_EXERCISE_
What is the number of lines in these records with "shortcut" in them? Answer with that number only.

Rendered images with source text:
···
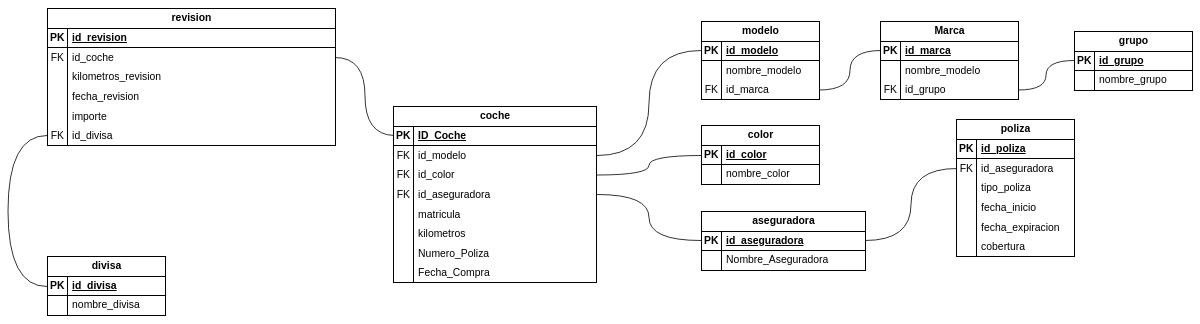
<!DOCTYPE html>
<html lang="es">
<head>
<meta charset="utf-8">
<title>Diagrama entidad-relación</title>
<style>
:root { --paper: #ffffff; --ink: #000000; --row: 19.6px; }
* { box-sizing: border-box; margin: 0; padding: 0; }
html, body { width: 1200px; height: 324px; overflow: hidden; background: var(--paper); }
.diagram { position: relative; width: 1200px; height: 324px; overflow: hidden; color: var(--ink); font: 10.4px/1 "Liberation Sans", Arial, sans-serif; }
.links { position: absolute; left: 0; top: 0; fill: none; stroke: var(--ink); stroke-width: 0.8; }
.entity { position: absolute; left: var(--x); top: var(--y); width: var(--w); display: flex; flex-direction: column; border: 1px solid var(--ink); background: var(--paper); }
.entity h2 { display: flex; align-items: center; justify-content: center; height: var(--row); border-bottom: 1px solid var(--ink); font-size: inherit; font-weight: 700; }
.field { display: flex; height: var(--row); }
.field:last-child { height: calc(var(--row) - 1px); }
.key { display: flex; align-items: center; justify-content: center; flex: 0 0 var(--row); border-right: 1px solid var(--ink); }
.name { display: flex; align-items: center; padding-left: 4.5px; white-space: nowrap; }
.primary { border-bottom: 1px solid var(--ink); font-weight: 700; }
.primary .name { text-decoration: underline; }
#revision { --x: 47px; --y: 8px; --w: 289px; }
#coche { --x: 393px; --y: 106px; --w: 204px; }
#divisa { --x: 47px; --y: 256px; --w: 119px; }
#modelo { --x: 701px; --y: 21px; --w: 119px; }
#marca { --x: 880px; --y: 21px; --w: 139px; }
#grupo { --x: 1074px; --y: 31px; --w: 119px; }
#color { --x: 701px; --y: 125px; --w: 119px; }
#aseguradora { --x: 701px; --y: 211px; --w: 165px; }
#poliza { --x: 956px; --y: 119px; --w: 119px; }
</style>
</head>
<body>
<main class="diagram">
  <svg class="links" width="1200" height="324" viewBox="0 0 1200 324" aria-hidden="true">
    <path d="M335 57.5Q365 57.5 365 96T394 135.5"/>
    <path d="M47 135.5Q8 135.5 8 211T47 286.5"/>
    <path d="M597 155.5Q649 155.5 649 103T701 50.5"/>
    <path d="M597 175Q649 175 649 165.3T701 155.5"/>
    <path d="M597 194.5Q649 194.5 649 217.5T701 240.5"/>
    <path d="M819 90Q850 90 850 70.3T881 50.5"/>
    <path d="M1018 90Q1046 90 1046 75.3T1074 60.5"/>
    <path d="M865 240.5Q911 240.5 911 204.5T957 168.5"/>
  </svg>

  <section class="entity" id="revision">
    <h2>revision</h2>
    <div class="field primary"><span class="key">PK</span><span class="name">id_revision</span></div>
    <div class="field"><span class="key">FK</span><span class="name">id_coche</span></div>
    <div class="field"><span class="key"></span><span class="name">kilometros_revision</span></div>
    <div class="field"><span class="key"></span><span class="name">fecha_revision</span></div>
    <div class="field"><span class="key"></span><span class="name">importe</span></div>
    <div class="field"><span class="key">FK</span><span class="name">id_divisa</span></div>
  </section>

  <section class="entity" id="divisa">
    <h2>divisa</h2>
    <div class="field primary"><span class="key">PK</span><span class="name">id_divisa</span></div>
    <div class="field"><span class="key"></span><span class="name">nombre_divisa</span></div>
  </section>

  <section class="entity" id="coche">
    <h2>coche</h2>
    <div class="field primary"><span class="key">PK</span><span class="name">ID_Coche</span></div>
    <div class="field"><span class="key">FK</span><span class="name">id_modelo</span></div>
    <div class="field"><span class="key">FK</span><span class="name">id_color</span></div>
    <div class="field"><span class="key">FK</span><span class="name">id_aseguradora</span></div>
    <div class="field"><span class="key"></span><span class="name">matricula</span></div>
    <div class="field"><span class="key"></span><span class="name">kilometros</span></div>
    <div class="field"><span class="key"></span><span class="name">Numero_Poliza</span></div>
    <div class="field"><span class="key"></span><span class="name">Fecha_Compra</span></div>
  </section>

  <section class="entity" id="modelo">
    <h2>modelo</h2>
    <div class="field primary"><span class="key">PK</span><span class="name">id_modelo</span></div>
    <div class="field"><span class="key"></span><span class="name">nombre_modelo</span></div>
    <div class="field"><span class="key">FK</span><span class="name">id_marca</span></div>
  </section>

  <section class="entity" id="marca">
    <h2>Marca</h2>
    <div class="field primary"><span class="key">PK</span><span class="name">id_marca</span></div>
    <div class="field"><span class="key"></span><span class="name">nombre_modelo</span></div>
    <div class="field"><span class="key">FK</span><span class="name">id_grupo</span></div>
  </section>

  <section class="entity" id="grupo">
    <h2>grupo</h2>
    <div class="field primary"><span class="key">PK</span><span class="name">id_grupo</span></div>
    <div class="field"><span class="key"></span><span class="name">nombre_grupo</span></div>
  </section>

  <section class="entity" id="color">
    <h2>color</h2>
    <div class="field primary"><span class="key">PK</span><span class="name">id_color</span></div>
    <div class="field"><span class="key"></span><span class="name">nombre_color</span></div>
  </section>

  <section class="entity" id="aseguradora">
    <h2>aseguradora</h2>
    <div class="field primary"><span class="key">PK</span><span class="name">id_aseguradora</span></div>
    <div class="field"><span class="key"></span><span class="name">Nombre_Aseguradora</span></div>
  </section>

  <section class="entity" id="poliza">
    <h2>poliza</h2>
    <div class="field primary"><span class="key">PK</span><span class="name">id_poliza</span></div>
    <div class="field"><span class="key">FK</span><span class="name">id_aseguradora</span></div>
    <div class="field"><span class="key"></span><span class="name">tipo_poliza</span></div>
    <div class="field"><span class="key"></span><span class="name">fecha_inicio</span></div>
    <div class="field"><span class="key"></span><span class="name">fecha_expiracion</span></div>
    <div class="field"><span class="key"></span><span class="name">cobertura</span></div>
  </section>
</main>
</body>
</html>
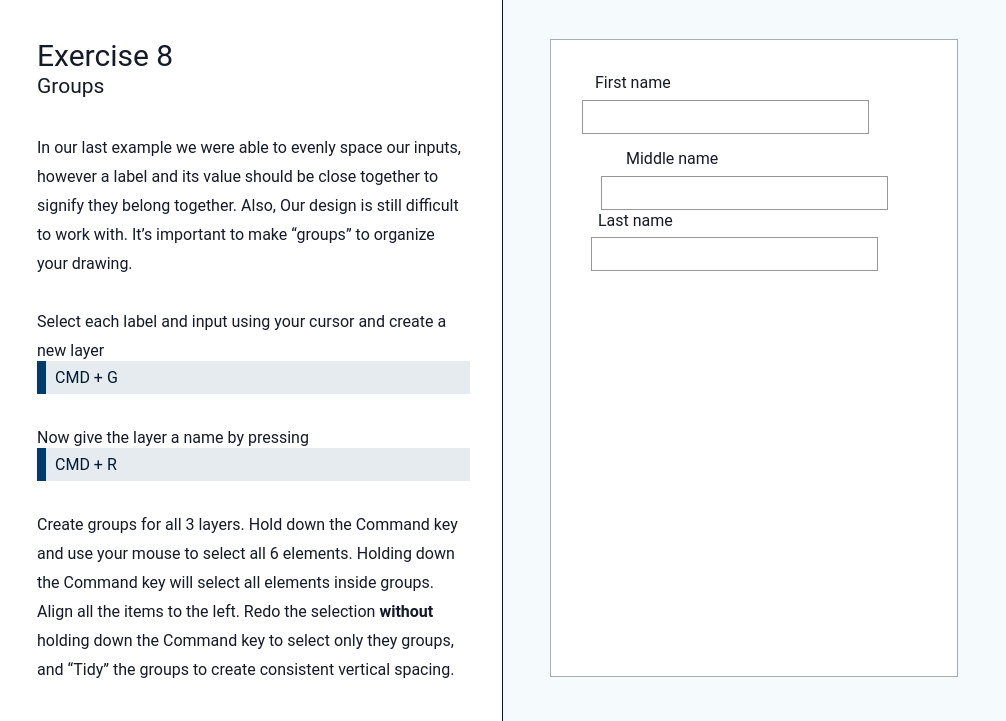
<!DOCTYPE html>
<html lang="en">
<head>
<meta charset="utf-8">
<title>Exercise 8: Groups</title>
<style>
:root {
  --ink: #151a28;
  --navy: #003b6b;
  --divider: #001c33;
  --key-bg: #e6ebef;
  --key-text: #001c33;
  --board-bg: #f5fafd;
  --frame-line: #a0adba;
  --input-line: #979797;
  --white: #fff;
}
* { box-sizing: border-box; margin: 0; padding: 0; }
html, body { width: 1006px; height: 721px; overflow: hidden; }
body {
  background: var(--white);
  color: var(--ink);
  font: 400 16px/29px Roboto, sans-serif;
}
.exercise {
  display: grid;
  grid-template-columns: 503px 503px;
  width: 1006px;
  height: 721px;
}
.instructions {
  padding: 38px 32px 0 37px;
  border-right: 1px solid var(--divider);
  white-space: nowrap;
}
h1 { font-size: 30px; font-weight: 400; line-height: 36px; }
h2 { font-size: 21px; font-weight: 400; line-height: 24px; margin-bottom: 35px; }
.step { margin-bottom: 29px; }
.lead-in { margin-bottom: -4px; }
.shortcut {
  position: relative;
  width: 433px;
  height: 33px;
  margin-bottom: 29px;
  padding-left: 9px;
  border-left: 9px solid var(--navy);
  background: var(--key-bg);
  color: var(--key-text);
  line-height: 33px;
}
.shortcut kbd { font: inherit; }
.practice { padding: 39px 48px 44px 47px; background: var(--board-bg); }
.artboard {
  position: relative;
  width: 408px;
  height: 638px;
  border: 1px solid var(--frame-line);
  background: var(--white);
}
.label, .input { position: absolute; }
.label { line-height: 20px; white-space: nowrap; }
.input {
  width: 287px;
  height: 34px;
  border: 1px solid var(--input-line);
  background: var(--white);
}
.first-label { left: 44px; top: 33px; }
.first-input { left: 31px; top: 60px; }
.middle-label { left: 75px; top: 109px; }
.middle-input { left: 50px; top: 136px; }
.last-label { left: 47px; top: 171px; }
.last-input { left: 40px; top: 197px; }
</style>
</head>
<body>
<main class="exercise">
  <section class="instructions">
    <h1>Exercise 8</h1>
    <h2>Groups</h2>
    <p class="step">In our last example we were able to evenly space our inputs,<br>
      however a label and its value should be close together to<br>
      signify they belong together. Also, Our design is still difficult<br>
      to work with. It’s important to make “groups” to organize<br>
      your drawing.</p>
    <p class="lead-in">Select each label and input using your cursor and create a<br>
      new layer</p>
    <p class="shortcut"><kbd>CMD + G</kbd></p>
    <p class="lead-in">Now give the layer a name by pressing</p>
    <p class="shortcut"><kbd>CMD + R</kbd></p>
    <p>Create groups for all 3 layers. Hold down the Command key<br>
      and use your mouse to select all 6 elements. Holding down<br>
      the Command key will select all elements inside groups.<br>
      Align all the items to the left. Redo the selection <strong>without</strong><br>
      holding down the Command key to select only they groups,<br>
      and “Tidy” the groups to create consistent vertical spacing.</p>
  </section>
  <section class="practice">
    <div class="artboard">
      <span class="label first-label">First name</span>
      <div class="input first-input"></div>
      <span class="label middle-label">Middle name</span>
      <div class="input middle-input"></div>
      <span class="label last-label">Last name</span>
      <div class="input last-input"></div>
    </div>
  </section>
</main>
</body>
</html>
···
_RESPONSE_
4